[Dataset items]

+---+

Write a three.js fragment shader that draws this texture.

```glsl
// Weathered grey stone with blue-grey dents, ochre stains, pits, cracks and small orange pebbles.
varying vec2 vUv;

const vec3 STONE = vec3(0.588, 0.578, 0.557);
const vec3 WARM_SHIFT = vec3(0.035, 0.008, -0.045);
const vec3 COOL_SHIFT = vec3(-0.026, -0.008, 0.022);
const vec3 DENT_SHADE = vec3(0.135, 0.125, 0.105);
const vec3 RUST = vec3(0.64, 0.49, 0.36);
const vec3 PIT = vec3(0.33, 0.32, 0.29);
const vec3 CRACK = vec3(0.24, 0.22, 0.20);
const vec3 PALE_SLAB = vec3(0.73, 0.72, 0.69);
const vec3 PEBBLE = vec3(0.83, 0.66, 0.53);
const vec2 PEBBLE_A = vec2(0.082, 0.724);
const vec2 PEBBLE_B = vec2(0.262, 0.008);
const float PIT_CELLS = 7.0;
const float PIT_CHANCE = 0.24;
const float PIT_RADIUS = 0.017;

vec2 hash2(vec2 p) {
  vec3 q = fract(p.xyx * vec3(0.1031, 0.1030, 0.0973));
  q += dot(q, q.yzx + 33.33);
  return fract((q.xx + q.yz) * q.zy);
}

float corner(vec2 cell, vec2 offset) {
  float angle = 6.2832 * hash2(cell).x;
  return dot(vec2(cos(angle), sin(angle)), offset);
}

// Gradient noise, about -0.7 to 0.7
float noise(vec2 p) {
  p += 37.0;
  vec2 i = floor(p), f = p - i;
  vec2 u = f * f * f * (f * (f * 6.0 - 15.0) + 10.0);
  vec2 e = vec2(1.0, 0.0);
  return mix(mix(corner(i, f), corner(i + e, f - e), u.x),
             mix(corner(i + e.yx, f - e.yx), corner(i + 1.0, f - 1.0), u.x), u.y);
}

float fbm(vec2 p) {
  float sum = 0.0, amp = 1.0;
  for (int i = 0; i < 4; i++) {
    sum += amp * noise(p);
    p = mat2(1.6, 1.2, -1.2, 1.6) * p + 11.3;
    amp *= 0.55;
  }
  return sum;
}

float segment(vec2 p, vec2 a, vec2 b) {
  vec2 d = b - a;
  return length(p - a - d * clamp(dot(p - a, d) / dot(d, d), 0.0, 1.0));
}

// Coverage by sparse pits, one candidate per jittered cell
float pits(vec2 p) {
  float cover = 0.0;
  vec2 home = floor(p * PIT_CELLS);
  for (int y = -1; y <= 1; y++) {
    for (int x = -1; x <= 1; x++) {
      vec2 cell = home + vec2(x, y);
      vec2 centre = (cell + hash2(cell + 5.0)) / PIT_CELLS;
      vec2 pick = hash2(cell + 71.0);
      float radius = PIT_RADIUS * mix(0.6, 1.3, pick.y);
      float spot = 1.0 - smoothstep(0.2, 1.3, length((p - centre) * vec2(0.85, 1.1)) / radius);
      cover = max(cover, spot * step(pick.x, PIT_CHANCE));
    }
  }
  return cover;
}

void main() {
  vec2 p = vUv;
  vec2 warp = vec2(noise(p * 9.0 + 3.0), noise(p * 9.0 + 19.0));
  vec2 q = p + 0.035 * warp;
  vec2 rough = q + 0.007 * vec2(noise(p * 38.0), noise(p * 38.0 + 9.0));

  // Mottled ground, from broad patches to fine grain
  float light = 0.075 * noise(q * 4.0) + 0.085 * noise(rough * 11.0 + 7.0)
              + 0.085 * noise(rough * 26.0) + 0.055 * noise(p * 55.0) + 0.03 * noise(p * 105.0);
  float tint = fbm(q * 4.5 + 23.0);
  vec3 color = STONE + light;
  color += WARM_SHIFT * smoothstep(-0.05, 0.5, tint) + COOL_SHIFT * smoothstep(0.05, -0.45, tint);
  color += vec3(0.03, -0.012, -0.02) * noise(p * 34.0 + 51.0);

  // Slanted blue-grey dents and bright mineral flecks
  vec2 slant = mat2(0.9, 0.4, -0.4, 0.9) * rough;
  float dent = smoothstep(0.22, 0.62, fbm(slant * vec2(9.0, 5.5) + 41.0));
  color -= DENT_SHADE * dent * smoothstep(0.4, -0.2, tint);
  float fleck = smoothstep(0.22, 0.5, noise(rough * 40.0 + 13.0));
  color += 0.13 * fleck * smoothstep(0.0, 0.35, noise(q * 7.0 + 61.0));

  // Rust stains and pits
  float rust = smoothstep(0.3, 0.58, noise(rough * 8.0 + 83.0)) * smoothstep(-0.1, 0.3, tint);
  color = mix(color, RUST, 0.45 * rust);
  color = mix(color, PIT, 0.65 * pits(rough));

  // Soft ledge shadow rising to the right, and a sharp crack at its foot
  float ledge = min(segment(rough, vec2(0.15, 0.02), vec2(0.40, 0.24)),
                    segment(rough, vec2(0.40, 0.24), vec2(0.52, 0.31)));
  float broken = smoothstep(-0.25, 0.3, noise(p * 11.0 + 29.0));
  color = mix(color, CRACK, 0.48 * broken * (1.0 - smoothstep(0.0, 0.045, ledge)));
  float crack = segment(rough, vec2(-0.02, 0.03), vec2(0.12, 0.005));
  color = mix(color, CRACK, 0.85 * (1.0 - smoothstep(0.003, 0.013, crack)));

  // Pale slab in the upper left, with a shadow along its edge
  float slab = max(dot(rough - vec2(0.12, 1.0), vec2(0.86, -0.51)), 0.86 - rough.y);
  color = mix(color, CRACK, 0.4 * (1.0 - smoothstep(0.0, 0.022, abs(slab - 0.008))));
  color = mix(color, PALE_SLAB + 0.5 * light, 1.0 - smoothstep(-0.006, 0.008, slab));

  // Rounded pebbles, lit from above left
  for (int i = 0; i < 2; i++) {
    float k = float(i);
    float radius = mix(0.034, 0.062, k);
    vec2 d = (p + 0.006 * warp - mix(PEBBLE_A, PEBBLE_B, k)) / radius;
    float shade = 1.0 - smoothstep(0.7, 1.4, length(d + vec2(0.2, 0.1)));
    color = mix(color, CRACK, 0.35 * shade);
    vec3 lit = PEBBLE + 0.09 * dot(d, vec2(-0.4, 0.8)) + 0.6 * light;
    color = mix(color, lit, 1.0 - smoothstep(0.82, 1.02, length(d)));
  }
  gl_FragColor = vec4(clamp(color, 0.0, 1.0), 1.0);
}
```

+---+

• What you need to do:
Show every line of the records above that contains the word "pits".

• Response box:
// Weathered grey stone with blue-grey dents, ochre stains, pits, cracks and small orange pebbles.
// Coverage by sparse pits, one candidate per jittered cell
float pits(vec2 p) {
  // Rust stains and pits
  color = mix(color, PIT, 0.65 * pits(rough));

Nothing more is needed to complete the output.